We are approaching the 20th anniversary of the birth of “Zero Waste” in America.
It was 1996, on the plaza in front of Coca-Cola’s headquarters in Atlanta. A rowdy group of 25 marched with signs and chanted slogans that “Coke Broke Their Promise.” I was the guy with the bullhorn explaining to the local press, and the Coke executives gathering in ever-greater numbers, that recycling was no longer enough and that a new vision, called Zero Waste, was the path forward. And that path included Coke using 10-percent recycled content in their bottles, as they had promised during the infamous Cola Wars years earlier.
The last 20 years fighting for Zero Waste have been just as Gandhi famously described the paths for social change: “First they ignore you.
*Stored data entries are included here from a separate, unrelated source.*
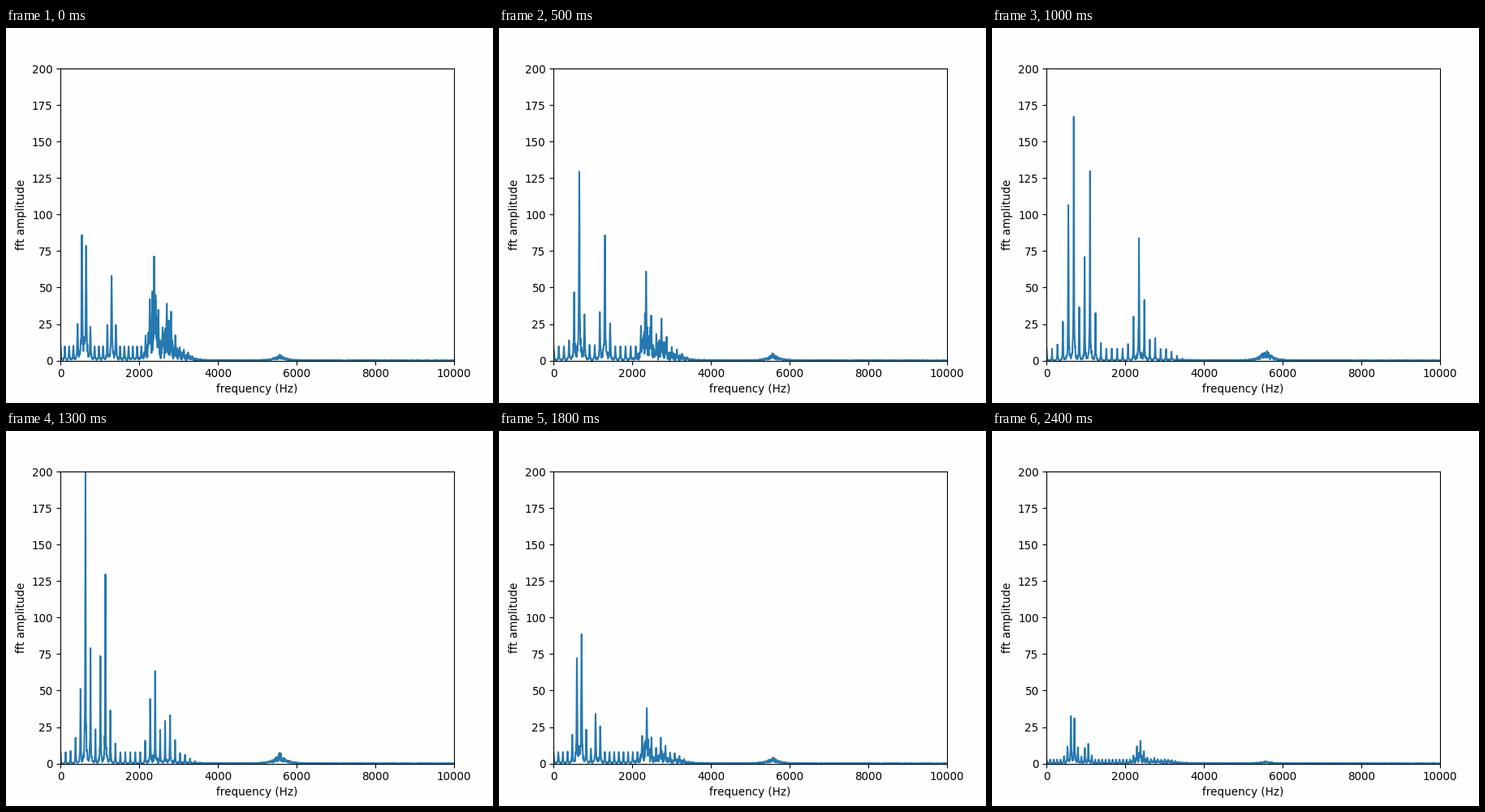
These frames come from a looping animation (600x463 px, 2500 ms). A matplotlib script:

```python
import numpy as np
import matplotlib.pyplot as plt
from matplotlib.animation import FuncAnimation
from matplotlib.lines import Line2D

W, H, DPI = 600, 463, 100
FRAMES, INTERVAL = 25, 100
PAPER = "#fefefe"
FREQ = np.arange(0, 10001, 5.4)

plt.rcParams.update({"font.family": "DejaVu Sans", "font.size": 9.76})

# time, pitch, breath, first formant (Hz, height), second (Hz, height),
# heights of the third and fourth
VOICE = np.array([
    (0, 108.0, 0.75, 590, 118, 1296, 58, 72, 41),
    (3, 117.2, 0.55, 610, 64, 1345, 60, 54, 34),
    (7, 143.9, 0.65, 660, 207, 1240, 115, 70, 24),
    (10, 138.0, 0.08, 640, 229, 1065, 153, 86, 16),
    (15, 118.8, 0.10, 660, 203, 1130, 144, 60, 50),
    (18, 118.4, 0.50, 660, 122, 1110, 42, 38, 18),
    (20, 115.0, 0.25, 660, 205, 1110, 100, 50, 30),
    (24, 88.3, 0.55, 660, 41, 1030, 15, 16, 4),
])


def bell(f, center, height, width):
    return height / (1 + ((f - center) / width) ** 2)


def sigmoid(x):
    return 1 / (1 + np.exp(-x))


def spectrum(i):
    pitch, breath, f1, a1, f2, a2, a3, a4 = (
        np.interp(i, VOICE[:, 0], col) for col in VOICE.T[1:])

    def envelope(f):
        formants = [bell(f, f1, a1, 82), bell(f, f2, a2, 92),
                    bell(f, 2365, a3, 115), bell(f, 2735, a4, 160)]
        base = np.full_like(f, a1 * (0.03 + 0.07 * breath))
        return np.maximum.reduce(formants + [base]) * sigmoid((3250 - f) / 100)

    tones = pitch * np.arange(45)
    f = np.union1d(FREQ, tones)
    grain, rough = np.random.default_rng(100 + i).random((2, f.size))

    # harmonics blur as the voice gets breathier
    dist = np.abs(f[:, None] - tones)
    blur = 7 + 7 * breath
    peaks = (envelope(tones) / (1 + (dist / blur) ** 1.8)).max(axis=1)
    peaks *= np.where(dist.min(axis=1) < blur, 1, 0.4 + 0.6 * rough)

    hiss = envelope(f) * breath * grain * (0.2 + 0.8 * sigmoid((f - 2100) / 50))
    far = 0.9 * np.exp(-f / 7000) * grain
    far += 0.037 * a1 * np.exp(-np.abs(f - 5570) / 150) * (0.2 + 0.8 * rough)
    return f, np.maximum(peaks, hiss) + far * (f > 3000)


fig = plt.figure(figsize=(W / DPI, H / DPI), dpi=DPI, facecolor=PAPER)
ax = fig.add_axes([67.3 / W, 52.4 / H, 484.7 / W, 360.6 / H], facecolor=PAPER)
ax.set(xlim=(0, 10000), ylim=(0, 200))
ax.set_xlabel("frequency (Hz)", labelpad=3.2)
ax.set_ylabel("fft amplitude")
ax.set_xticks(range(0, 10001, 2000))
ax.set_yticks(range(0, 201, 25))
fig.add_artist(Line2D([0, 1], [0.5 / H] * 2, color="#e6e6e6", lw=0.72))
line, = ax.plot([], [], color="#2678b0", lw=1.46)


def update(i):
    line.set_data(*spectrum(i))
    return line,


anim = FuncAnimation(fig, update, frames=FRAMES, interval=INTERVAL,
                     repeat=True, repeat_delay=0, blit=False)
plt.show()
```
Then they laugh at you. Then they fight you. Then you win.” The acceptance of Zero Waste during the past few years has been exhilarating, especially in the large business sector. Across the United States and many other nations, such as Italy and Scotland, the actual implementation of Zero Waste strategies has grown every year and is now commonplace enough that it’s losing its edge. And that is one reason I am writing this column.
True Zero Waste is actually quite revolutionary. It speaks to the whole cycle of how we design, produce, use and discard the resources, products and packaging of our lives. It is not a simplistic fix, such as “zero landfilling.” Nor is it as simple as “100-percent recycling.” Both of those goals are a part of a larger story that begins with design–the design of how we interact with our material world so that it uses less resources, eliminates toxic materials, builds things to last, and is then easy to reuse, recycle or compost at the end of its intended uses. That is the big vision we were dreaming on the steps of Coca-Cola 20 years ago and the vision still worth fighting for today.
Daring to “dream in public” is what we were doing, a phrase attributed to Naomi Klein, author of “This Changes Everything.” For me these words are like a sword attacking the cynicism we find in the public forum all around us–in the media, in our public meetings and in our politics. If you are a parent, as I am, you know what this corrosive pounding is doing to the spirits of our young people.
I want to push against that trend not in a pollyannaish way, but by celebrating the real progress we as a society and world have made in how we view the concept of “waste.” The march toward Zero Waste is actually one of the few good news stories in the world, and it’s really just begun.
Today, there are thousands of citizens, governments and businesses working to bring Zero Waste to their communities, and now there are online resources to support these changemakers and inspire others to get on the road to Zero Waste. One of these is this website, the Eco-Cycle SOLUTIONS Hub, which provides the vision, plan, tools and network needed to make Zero Waste a reality for any community in a 10-year timeframe. The project is nonprofit and has been funded by the recycling social enterprise Eco-Cycle?and founding partner?WhiteWave Foods.
And finally I want to invite those remaining skeptics who insist that “zero waste isn’t possible” to let it go and join the rest of us on the journey to see how close we can get! The original definition of Zero Waste that my pioneering cohort created in 2002 when we created the Zero Waste International Alliance in Wales was that a 90-percent landfill diversion rate was good enough to qualify as a Zero Waste success. Our reasoning was that such a number represented a real and substantial change away from business as usual, and once achieved then the last 10 percent would be much easier to design out of the system.
So I invite everyone reading this to get on board with the idea that Zero Waste is a journey, not a destination, and that the promotion of “Zero Waste…Or Darn Near” is what we need today to shake the recycling industry out of its current slumber and get back on track changing the world for the better.